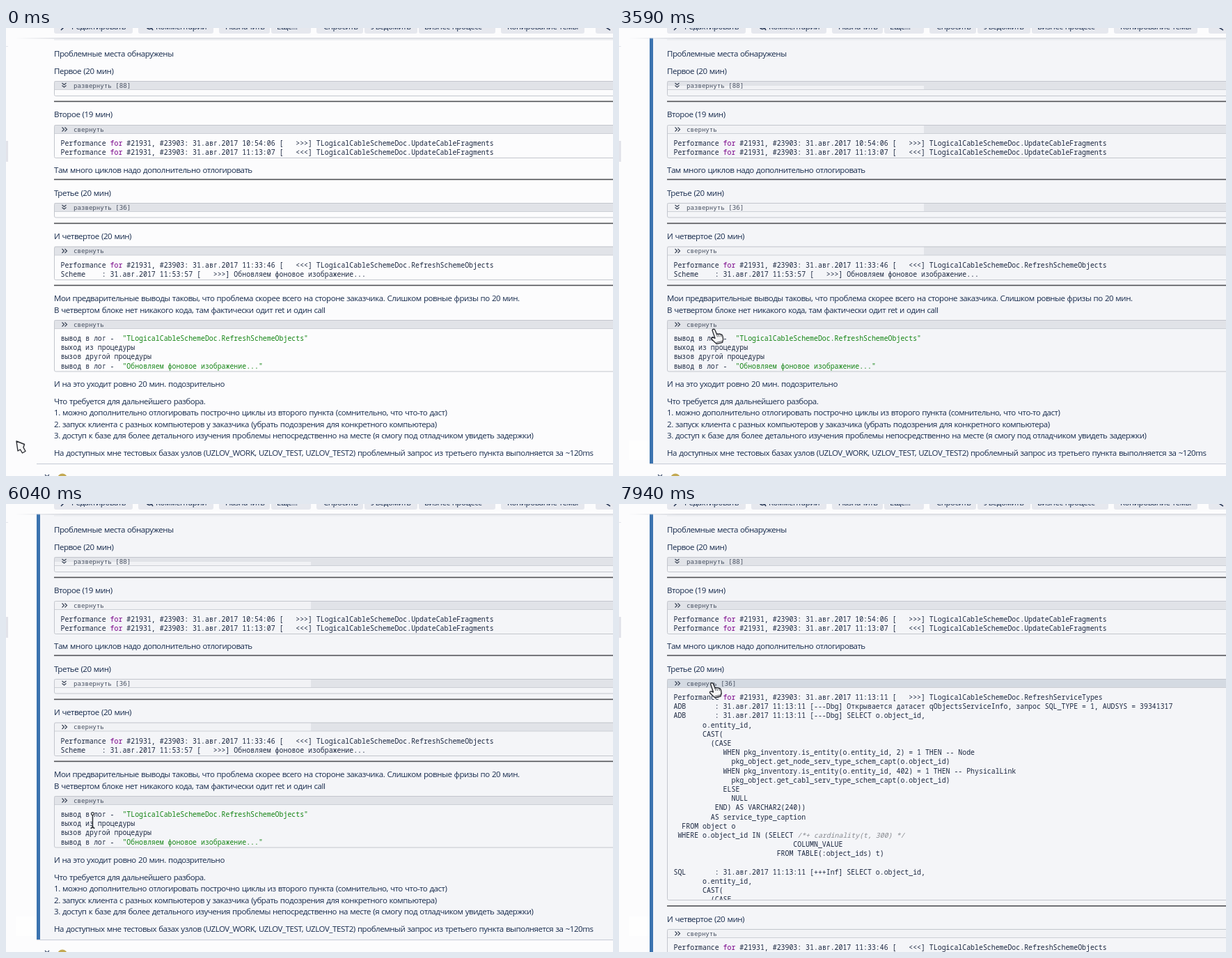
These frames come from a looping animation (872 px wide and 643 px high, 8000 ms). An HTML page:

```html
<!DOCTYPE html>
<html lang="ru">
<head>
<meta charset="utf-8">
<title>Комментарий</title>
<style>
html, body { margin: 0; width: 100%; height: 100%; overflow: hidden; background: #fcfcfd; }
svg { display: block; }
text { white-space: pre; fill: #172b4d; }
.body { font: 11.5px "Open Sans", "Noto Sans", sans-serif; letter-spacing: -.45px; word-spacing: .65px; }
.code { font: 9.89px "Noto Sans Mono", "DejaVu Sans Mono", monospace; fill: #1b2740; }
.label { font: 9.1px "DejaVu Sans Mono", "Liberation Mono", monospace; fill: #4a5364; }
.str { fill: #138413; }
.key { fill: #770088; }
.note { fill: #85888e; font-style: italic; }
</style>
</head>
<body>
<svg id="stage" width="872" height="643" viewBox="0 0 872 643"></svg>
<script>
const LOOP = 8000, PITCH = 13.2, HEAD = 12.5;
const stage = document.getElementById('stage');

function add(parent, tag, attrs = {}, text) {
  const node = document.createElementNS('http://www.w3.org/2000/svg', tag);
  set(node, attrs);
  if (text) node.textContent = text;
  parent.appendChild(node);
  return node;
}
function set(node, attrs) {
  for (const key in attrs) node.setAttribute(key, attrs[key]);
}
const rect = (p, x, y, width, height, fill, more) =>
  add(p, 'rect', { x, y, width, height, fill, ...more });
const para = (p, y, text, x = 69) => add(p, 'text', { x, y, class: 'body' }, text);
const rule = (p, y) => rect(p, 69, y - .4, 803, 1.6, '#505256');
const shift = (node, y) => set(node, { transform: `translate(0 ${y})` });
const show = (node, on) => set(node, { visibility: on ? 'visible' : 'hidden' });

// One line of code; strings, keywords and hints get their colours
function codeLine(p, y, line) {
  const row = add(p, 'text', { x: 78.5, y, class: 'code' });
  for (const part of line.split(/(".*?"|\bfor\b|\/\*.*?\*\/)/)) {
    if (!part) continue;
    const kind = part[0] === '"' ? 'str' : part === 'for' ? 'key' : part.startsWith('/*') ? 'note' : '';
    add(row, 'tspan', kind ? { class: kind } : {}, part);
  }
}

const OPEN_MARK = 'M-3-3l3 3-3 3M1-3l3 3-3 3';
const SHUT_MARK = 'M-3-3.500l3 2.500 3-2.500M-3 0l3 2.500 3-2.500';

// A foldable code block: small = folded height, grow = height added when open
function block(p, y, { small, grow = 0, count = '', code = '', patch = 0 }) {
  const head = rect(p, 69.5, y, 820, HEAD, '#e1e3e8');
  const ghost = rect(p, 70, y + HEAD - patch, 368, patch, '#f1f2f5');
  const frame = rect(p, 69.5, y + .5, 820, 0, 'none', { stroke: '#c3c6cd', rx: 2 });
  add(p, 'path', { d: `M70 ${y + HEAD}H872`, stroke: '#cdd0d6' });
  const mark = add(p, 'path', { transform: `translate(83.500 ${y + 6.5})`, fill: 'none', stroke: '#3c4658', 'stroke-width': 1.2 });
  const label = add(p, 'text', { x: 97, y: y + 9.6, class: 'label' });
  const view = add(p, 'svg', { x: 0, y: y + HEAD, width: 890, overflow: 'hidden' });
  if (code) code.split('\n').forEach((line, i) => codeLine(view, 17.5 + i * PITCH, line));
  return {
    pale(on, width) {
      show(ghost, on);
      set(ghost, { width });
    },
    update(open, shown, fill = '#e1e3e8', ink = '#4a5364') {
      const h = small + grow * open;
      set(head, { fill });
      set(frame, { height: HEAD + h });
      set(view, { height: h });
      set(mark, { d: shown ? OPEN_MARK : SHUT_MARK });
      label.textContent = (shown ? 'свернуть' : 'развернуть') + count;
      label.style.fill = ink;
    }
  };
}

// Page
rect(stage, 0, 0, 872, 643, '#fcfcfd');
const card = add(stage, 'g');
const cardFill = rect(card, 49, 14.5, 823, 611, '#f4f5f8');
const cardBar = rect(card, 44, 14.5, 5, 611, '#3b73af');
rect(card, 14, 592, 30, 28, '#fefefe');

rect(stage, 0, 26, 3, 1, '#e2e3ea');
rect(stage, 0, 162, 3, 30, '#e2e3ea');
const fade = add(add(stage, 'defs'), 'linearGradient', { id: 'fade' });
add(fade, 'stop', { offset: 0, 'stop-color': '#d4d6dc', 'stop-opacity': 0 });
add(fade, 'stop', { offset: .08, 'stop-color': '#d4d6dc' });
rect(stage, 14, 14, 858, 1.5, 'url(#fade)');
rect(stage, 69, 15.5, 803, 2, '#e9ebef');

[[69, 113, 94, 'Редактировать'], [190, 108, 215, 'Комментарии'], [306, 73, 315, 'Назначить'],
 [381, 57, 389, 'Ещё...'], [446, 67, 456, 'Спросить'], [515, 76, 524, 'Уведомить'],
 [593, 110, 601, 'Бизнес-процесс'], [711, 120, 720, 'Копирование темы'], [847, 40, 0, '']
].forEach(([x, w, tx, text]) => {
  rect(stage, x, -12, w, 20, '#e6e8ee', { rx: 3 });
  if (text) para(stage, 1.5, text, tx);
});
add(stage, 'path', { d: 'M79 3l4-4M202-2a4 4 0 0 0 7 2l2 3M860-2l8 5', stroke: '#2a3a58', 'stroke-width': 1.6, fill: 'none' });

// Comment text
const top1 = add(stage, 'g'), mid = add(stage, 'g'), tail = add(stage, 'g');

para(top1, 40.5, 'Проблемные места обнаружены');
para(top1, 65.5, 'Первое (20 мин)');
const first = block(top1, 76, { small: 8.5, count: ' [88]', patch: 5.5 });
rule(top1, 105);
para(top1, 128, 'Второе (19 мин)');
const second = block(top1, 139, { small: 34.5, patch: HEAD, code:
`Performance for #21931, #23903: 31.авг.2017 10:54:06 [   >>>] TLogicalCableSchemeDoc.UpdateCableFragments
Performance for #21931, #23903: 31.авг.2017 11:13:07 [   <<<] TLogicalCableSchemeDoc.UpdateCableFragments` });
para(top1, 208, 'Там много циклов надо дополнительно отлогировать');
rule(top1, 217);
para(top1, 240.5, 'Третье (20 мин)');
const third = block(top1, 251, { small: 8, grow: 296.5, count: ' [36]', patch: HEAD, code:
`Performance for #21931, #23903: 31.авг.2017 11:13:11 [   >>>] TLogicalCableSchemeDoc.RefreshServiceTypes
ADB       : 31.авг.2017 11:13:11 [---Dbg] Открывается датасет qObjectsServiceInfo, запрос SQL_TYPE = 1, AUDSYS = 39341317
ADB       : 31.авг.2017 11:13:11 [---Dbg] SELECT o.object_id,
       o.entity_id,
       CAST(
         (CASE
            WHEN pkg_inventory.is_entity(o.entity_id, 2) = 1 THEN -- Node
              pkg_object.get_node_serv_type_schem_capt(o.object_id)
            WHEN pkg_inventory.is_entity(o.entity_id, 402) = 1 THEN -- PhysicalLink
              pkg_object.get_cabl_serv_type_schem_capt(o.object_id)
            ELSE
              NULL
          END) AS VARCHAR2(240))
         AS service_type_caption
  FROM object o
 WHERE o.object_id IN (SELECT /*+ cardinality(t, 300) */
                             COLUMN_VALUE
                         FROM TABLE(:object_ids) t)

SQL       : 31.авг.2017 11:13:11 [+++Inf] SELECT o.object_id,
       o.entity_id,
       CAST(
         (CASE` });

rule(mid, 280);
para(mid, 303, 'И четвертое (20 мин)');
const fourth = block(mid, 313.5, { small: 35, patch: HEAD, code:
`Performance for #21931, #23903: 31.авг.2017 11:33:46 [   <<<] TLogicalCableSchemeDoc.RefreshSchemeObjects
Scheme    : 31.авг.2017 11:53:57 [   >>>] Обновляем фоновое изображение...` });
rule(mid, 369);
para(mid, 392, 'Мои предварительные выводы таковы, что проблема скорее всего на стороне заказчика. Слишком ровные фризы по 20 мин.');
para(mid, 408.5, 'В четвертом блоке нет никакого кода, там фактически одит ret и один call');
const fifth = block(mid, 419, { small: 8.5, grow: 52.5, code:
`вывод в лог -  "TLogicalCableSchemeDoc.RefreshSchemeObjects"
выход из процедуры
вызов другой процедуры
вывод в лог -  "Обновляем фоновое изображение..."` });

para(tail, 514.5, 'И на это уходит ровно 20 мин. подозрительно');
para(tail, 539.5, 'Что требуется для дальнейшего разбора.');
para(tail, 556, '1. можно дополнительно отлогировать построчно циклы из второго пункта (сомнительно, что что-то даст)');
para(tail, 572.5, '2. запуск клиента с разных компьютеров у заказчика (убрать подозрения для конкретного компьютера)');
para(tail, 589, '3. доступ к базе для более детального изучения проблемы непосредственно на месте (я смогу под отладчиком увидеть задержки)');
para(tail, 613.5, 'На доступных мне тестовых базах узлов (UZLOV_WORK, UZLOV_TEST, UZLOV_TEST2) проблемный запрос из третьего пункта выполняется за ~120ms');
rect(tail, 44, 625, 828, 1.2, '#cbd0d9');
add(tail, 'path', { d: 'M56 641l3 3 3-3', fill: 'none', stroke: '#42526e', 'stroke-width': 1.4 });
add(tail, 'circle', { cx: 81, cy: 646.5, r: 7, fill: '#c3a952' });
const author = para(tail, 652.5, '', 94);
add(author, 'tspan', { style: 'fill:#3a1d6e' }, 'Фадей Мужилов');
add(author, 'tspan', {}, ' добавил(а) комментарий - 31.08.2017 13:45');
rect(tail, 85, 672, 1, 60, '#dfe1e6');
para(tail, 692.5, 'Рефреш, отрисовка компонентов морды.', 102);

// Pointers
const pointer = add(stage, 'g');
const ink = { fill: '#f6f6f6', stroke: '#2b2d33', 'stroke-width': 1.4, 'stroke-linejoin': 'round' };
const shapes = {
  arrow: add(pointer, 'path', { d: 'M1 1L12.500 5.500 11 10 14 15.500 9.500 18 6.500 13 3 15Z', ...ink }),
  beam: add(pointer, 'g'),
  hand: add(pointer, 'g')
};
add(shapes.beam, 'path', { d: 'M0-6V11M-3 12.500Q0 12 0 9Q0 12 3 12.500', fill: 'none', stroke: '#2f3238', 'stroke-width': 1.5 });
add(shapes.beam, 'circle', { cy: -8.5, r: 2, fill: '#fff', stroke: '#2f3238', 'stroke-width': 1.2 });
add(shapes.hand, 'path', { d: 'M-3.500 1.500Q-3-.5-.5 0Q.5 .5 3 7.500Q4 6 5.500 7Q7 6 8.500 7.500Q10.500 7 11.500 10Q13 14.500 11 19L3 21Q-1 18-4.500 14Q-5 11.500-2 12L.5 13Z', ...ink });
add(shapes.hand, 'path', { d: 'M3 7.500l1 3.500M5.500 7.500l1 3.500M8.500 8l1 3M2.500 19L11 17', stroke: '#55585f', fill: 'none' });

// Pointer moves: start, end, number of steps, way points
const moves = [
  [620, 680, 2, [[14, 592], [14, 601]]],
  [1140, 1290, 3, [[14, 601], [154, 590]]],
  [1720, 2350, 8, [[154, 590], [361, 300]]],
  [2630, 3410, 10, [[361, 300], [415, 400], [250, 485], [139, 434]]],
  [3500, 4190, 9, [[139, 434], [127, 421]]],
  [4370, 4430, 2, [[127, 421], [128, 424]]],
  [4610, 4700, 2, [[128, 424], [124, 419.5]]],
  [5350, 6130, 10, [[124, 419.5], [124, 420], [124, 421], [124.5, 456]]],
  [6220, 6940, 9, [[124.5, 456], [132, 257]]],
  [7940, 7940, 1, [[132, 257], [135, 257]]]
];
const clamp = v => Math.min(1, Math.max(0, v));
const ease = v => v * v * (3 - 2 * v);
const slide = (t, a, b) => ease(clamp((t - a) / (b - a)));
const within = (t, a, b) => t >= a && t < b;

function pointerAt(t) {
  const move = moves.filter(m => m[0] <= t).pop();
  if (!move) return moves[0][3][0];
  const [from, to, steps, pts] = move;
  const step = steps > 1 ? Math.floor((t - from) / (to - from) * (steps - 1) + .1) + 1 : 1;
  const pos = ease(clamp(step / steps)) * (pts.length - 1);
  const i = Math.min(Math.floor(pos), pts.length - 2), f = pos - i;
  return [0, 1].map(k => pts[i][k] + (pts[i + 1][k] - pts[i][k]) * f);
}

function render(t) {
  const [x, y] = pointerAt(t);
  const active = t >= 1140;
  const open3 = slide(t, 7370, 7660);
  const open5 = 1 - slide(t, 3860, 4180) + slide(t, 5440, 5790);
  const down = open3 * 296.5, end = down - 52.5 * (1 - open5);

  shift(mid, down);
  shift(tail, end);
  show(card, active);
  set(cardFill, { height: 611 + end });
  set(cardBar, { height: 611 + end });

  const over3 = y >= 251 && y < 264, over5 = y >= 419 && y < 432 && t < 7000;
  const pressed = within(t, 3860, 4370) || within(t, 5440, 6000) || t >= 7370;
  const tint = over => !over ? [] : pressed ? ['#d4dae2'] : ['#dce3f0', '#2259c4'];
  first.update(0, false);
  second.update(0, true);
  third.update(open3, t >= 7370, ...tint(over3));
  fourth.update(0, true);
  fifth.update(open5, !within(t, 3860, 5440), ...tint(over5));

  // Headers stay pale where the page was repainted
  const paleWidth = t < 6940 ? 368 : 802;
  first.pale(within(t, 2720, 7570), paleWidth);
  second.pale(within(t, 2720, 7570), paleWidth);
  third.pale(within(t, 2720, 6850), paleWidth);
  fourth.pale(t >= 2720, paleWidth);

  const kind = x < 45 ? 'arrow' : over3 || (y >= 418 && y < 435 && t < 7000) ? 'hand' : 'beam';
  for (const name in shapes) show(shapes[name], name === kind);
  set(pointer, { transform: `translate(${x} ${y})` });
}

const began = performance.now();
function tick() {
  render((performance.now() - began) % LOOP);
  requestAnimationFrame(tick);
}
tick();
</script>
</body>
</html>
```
* * *
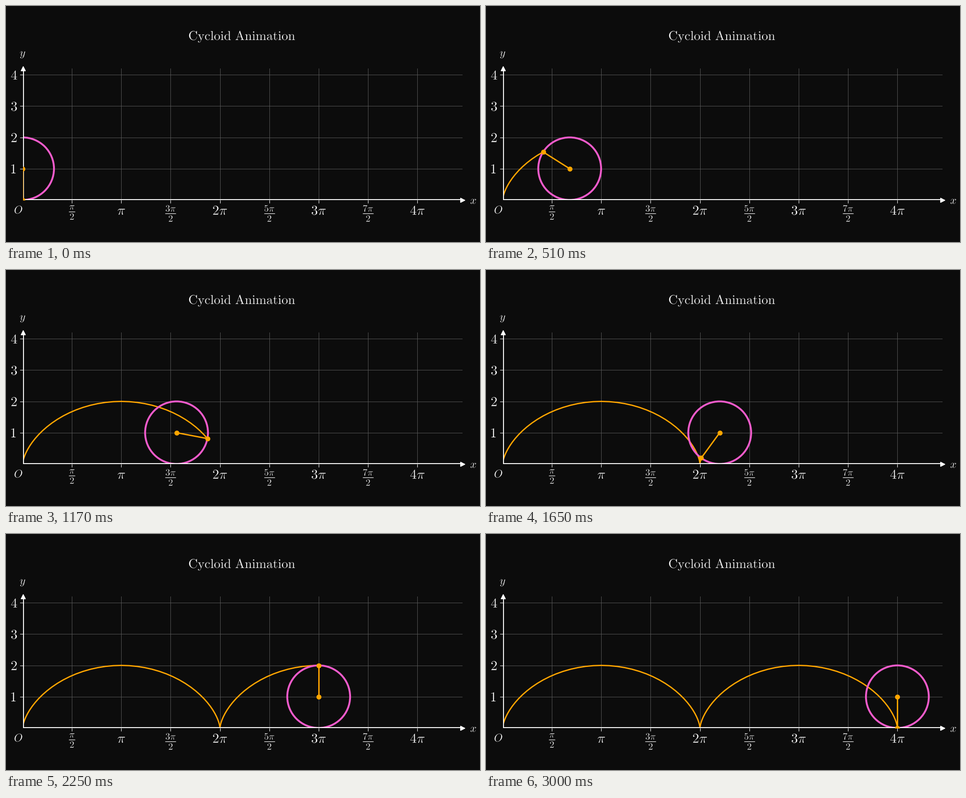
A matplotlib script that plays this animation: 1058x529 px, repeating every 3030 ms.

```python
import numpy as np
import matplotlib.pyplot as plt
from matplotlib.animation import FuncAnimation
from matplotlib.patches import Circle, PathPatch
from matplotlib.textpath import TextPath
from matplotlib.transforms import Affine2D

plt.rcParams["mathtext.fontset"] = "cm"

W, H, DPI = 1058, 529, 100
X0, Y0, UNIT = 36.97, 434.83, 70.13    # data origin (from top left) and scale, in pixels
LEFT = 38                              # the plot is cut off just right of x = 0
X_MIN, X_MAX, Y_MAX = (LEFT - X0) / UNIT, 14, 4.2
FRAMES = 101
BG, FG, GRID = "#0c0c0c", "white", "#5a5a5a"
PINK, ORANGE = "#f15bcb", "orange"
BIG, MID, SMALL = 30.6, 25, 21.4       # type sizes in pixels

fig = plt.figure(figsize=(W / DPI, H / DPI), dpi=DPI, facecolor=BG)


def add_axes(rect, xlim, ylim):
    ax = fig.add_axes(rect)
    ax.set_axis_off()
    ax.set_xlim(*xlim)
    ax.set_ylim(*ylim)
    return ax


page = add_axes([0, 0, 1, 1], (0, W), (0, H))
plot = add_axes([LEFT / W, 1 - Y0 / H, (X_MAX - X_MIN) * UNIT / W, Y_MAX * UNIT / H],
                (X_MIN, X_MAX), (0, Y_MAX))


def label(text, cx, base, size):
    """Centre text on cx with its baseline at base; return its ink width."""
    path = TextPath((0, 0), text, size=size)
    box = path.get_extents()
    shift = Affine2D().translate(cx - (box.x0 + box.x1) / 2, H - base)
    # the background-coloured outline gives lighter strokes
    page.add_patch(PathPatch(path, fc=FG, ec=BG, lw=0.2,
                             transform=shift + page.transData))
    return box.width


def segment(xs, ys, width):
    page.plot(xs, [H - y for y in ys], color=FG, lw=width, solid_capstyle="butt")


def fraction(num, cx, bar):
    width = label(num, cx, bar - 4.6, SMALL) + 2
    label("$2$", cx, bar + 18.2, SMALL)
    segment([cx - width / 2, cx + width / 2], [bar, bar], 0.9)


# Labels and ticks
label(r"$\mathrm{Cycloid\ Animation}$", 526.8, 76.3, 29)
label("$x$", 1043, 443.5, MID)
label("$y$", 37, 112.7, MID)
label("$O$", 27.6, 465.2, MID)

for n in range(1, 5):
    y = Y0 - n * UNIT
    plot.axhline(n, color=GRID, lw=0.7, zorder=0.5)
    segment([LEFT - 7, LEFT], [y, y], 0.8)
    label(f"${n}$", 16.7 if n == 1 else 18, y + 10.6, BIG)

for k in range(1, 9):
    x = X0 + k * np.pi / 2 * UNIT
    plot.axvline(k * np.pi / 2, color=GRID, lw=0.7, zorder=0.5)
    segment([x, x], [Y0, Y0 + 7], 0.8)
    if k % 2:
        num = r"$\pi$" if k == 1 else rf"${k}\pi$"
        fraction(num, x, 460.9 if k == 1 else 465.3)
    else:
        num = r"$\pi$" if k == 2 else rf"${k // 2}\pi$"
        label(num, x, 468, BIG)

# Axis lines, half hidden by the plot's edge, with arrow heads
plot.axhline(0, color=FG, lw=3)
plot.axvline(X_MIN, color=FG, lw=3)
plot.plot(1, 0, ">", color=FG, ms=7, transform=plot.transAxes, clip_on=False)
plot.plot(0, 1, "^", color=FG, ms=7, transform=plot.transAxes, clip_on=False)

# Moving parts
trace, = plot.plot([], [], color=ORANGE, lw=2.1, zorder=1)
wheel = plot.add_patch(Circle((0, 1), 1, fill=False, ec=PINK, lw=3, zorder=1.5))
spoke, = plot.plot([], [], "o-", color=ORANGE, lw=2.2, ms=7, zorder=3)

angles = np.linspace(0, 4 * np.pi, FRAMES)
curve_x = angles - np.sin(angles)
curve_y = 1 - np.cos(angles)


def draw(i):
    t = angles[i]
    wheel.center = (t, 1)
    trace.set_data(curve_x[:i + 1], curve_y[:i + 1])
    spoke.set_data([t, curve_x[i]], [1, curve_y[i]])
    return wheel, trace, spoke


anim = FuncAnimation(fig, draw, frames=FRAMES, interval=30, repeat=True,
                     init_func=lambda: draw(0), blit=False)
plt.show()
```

Description of the task:
Report each line of the material above where the word "document" appears.

Written solution:
const stage = document.getElementById('stage');
  const node = document.createElementNS('http://www.w3.org/2000/svg', tag);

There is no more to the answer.